- **WHAT THIS TASK INVOLVES**:
Among the entries below, tally the lines that include "status", and give the number alone.

- **DATA IN THIS EXERCISE**:
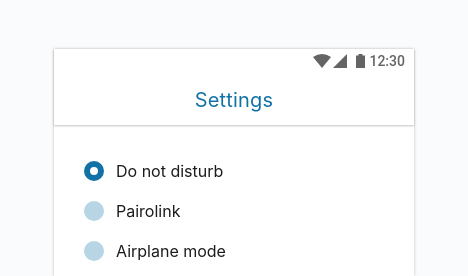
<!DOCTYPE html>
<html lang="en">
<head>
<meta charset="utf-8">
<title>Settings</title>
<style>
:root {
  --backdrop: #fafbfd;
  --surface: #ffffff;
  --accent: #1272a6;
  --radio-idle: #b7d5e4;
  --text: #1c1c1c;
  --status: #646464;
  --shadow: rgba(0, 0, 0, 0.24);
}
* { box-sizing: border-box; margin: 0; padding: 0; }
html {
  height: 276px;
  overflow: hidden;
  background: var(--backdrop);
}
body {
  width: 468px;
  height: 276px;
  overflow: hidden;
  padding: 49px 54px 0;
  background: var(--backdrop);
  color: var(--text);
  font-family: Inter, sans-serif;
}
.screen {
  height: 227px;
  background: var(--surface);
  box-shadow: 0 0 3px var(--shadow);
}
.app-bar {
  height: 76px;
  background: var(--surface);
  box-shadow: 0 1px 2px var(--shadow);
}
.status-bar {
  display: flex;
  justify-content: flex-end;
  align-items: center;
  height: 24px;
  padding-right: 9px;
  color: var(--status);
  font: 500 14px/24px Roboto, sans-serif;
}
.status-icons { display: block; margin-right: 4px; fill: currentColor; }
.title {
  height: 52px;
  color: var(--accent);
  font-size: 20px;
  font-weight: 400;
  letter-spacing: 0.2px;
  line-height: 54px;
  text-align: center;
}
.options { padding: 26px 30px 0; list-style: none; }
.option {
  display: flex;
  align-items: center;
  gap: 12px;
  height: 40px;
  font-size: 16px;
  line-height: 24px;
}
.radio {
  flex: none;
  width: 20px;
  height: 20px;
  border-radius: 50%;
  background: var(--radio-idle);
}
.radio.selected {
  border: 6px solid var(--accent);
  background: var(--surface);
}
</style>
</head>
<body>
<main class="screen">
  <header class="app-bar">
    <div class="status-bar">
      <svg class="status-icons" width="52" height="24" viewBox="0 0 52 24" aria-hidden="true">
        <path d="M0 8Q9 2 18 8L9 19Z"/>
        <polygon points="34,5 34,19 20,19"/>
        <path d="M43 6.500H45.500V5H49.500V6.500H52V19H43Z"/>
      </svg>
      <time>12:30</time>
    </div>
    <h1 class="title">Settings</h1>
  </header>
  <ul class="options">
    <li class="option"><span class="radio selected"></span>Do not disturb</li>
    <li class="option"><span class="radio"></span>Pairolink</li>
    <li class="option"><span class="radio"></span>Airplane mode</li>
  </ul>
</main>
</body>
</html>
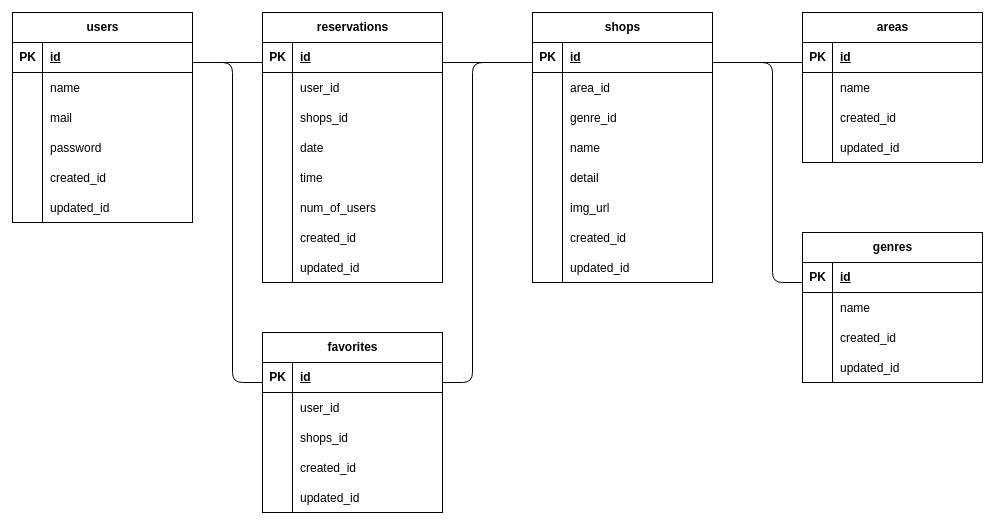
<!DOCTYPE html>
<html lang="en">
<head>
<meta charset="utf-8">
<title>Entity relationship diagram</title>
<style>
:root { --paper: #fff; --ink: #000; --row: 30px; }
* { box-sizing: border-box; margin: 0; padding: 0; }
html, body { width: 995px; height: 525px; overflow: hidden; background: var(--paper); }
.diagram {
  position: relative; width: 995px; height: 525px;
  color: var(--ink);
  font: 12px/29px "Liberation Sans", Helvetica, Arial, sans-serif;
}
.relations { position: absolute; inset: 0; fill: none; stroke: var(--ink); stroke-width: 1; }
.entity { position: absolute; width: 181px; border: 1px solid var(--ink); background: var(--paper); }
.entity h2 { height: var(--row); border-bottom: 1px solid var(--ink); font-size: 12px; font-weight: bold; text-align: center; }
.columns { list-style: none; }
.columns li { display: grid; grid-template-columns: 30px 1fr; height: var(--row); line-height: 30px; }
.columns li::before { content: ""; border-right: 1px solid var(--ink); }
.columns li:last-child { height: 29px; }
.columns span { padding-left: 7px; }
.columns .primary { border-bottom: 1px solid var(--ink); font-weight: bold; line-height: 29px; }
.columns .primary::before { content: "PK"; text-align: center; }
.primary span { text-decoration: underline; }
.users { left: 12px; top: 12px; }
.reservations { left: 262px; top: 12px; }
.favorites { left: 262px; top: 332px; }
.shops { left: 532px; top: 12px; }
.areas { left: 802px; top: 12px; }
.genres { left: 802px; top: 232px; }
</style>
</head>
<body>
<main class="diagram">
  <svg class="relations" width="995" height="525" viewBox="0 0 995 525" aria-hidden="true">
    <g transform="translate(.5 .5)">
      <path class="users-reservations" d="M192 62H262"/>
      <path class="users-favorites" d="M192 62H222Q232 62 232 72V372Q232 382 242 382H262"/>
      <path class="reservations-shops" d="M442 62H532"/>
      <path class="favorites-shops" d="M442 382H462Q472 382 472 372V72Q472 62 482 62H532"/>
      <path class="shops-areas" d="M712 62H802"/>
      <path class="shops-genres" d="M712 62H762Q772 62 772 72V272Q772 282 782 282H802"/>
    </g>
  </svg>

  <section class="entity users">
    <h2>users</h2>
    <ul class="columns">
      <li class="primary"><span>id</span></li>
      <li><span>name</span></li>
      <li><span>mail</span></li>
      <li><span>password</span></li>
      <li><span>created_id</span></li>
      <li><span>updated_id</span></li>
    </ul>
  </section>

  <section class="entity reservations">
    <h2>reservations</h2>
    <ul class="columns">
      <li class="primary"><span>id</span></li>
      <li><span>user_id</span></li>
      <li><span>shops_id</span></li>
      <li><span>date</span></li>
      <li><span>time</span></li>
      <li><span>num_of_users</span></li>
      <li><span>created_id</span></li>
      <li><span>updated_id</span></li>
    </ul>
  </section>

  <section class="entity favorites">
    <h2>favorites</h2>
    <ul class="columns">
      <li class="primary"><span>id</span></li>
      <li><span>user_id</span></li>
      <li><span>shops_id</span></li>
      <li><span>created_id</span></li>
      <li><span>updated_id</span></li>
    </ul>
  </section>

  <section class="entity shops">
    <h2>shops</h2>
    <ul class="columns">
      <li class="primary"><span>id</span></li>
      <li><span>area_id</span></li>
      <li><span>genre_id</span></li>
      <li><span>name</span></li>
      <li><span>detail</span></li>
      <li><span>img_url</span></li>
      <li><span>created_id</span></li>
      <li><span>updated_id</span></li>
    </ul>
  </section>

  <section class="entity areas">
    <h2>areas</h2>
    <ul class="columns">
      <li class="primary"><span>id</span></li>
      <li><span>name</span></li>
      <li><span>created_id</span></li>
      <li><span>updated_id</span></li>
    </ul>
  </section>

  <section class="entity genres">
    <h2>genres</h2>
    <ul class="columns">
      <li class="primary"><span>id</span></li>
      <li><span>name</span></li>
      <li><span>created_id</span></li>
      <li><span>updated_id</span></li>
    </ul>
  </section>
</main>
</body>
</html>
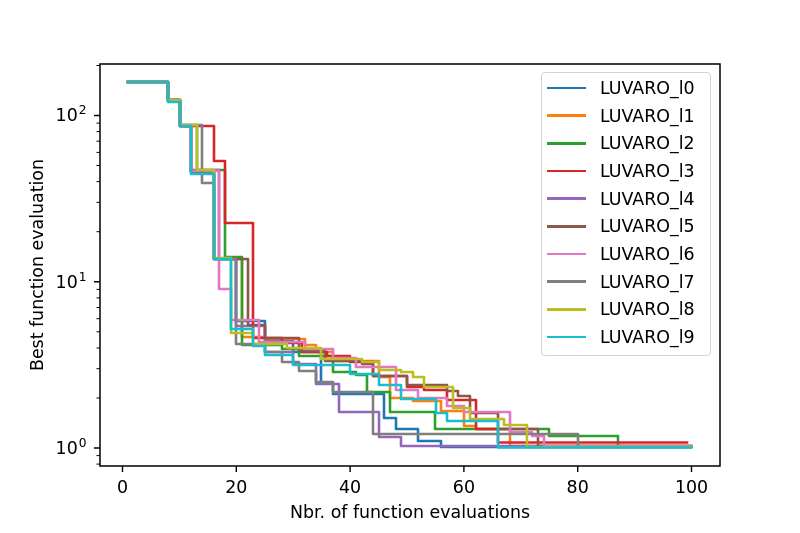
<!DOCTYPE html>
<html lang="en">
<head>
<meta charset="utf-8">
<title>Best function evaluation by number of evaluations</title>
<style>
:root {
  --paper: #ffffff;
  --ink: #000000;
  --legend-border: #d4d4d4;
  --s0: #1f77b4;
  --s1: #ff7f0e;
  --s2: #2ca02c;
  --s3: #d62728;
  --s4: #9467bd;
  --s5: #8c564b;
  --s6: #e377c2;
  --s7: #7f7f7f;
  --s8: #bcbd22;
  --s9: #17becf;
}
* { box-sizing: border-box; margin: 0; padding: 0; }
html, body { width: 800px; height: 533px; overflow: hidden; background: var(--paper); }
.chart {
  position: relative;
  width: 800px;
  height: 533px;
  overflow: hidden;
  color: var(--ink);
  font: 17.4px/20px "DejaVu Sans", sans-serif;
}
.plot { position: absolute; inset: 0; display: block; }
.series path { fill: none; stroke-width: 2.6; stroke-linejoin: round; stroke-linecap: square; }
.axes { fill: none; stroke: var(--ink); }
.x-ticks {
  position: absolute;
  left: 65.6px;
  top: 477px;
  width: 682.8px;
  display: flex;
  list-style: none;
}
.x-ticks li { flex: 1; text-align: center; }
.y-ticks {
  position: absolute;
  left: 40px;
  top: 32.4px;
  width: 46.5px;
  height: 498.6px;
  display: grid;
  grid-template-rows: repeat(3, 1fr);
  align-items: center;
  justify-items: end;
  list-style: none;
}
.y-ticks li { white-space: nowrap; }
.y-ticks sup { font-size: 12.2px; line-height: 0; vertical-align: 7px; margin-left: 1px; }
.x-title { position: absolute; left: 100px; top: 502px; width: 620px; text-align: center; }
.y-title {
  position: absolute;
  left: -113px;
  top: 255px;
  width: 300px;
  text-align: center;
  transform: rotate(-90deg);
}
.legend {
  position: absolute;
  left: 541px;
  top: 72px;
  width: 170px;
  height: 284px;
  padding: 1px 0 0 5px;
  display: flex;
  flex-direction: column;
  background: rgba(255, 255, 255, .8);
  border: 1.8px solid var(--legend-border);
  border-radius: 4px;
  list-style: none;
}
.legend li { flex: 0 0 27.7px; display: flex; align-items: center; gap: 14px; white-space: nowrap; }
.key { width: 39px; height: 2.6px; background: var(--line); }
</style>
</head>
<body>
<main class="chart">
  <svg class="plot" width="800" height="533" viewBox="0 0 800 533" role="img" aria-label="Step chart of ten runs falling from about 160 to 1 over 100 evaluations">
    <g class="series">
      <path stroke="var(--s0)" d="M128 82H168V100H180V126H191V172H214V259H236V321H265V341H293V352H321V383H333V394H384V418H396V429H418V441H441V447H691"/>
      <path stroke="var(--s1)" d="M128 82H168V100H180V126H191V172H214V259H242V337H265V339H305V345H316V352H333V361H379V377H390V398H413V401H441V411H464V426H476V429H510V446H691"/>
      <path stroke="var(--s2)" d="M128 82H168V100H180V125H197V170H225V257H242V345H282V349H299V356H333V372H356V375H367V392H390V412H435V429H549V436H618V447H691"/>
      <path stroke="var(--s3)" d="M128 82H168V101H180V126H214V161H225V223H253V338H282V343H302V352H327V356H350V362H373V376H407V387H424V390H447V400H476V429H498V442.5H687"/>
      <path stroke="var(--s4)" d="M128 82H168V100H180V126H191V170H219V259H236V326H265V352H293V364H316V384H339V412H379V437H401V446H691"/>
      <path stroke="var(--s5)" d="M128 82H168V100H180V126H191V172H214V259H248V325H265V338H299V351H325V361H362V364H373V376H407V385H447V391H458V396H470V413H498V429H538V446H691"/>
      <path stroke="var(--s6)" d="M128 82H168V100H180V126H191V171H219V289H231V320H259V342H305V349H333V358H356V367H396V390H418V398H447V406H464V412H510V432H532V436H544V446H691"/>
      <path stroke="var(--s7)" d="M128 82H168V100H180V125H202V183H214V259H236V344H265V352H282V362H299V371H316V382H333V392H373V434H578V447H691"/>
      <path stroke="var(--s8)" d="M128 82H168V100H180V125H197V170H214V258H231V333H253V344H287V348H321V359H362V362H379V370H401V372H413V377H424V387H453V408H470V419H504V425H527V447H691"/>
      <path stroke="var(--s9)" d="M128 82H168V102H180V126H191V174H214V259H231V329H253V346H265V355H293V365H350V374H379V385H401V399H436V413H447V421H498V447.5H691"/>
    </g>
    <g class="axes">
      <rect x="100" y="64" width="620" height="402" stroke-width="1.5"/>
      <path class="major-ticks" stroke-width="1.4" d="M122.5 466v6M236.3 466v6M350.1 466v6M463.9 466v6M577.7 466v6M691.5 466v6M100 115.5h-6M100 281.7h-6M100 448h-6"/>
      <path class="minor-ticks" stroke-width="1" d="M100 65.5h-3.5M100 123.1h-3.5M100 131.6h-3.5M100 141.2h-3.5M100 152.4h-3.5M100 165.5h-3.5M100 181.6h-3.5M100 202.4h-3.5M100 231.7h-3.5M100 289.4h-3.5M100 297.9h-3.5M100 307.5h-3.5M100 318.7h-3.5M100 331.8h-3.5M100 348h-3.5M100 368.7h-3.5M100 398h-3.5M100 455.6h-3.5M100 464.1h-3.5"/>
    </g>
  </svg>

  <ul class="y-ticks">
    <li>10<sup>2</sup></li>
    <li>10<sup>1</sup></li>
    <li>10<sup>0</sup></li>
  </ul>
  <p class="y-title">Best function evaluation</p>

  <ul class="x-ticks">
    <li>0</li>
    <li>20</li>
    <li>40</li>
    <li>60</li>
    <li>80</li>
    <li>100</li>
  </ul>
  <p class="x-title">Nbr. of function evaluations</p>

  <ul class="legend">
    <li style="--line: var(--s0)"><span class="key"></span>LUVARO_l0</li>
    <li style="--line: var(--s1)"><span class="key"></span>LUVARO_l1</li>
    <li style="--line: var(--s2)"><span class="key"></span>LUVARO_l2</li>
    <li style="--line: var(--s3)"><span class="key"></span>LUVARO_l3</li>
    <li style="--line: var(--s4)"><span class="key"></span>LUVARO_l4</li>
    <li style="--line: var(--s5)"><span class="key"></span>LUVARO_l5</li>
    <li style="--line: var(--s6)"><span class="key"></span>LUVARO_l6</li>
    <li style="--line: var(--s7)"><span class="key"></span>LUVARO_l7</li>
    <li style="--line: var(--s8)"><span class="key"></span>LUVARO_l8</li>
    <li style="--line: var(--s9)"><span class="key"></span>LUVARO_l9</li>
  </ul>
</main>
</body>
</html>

- **OUTPUT FOR THIS TASK**:
6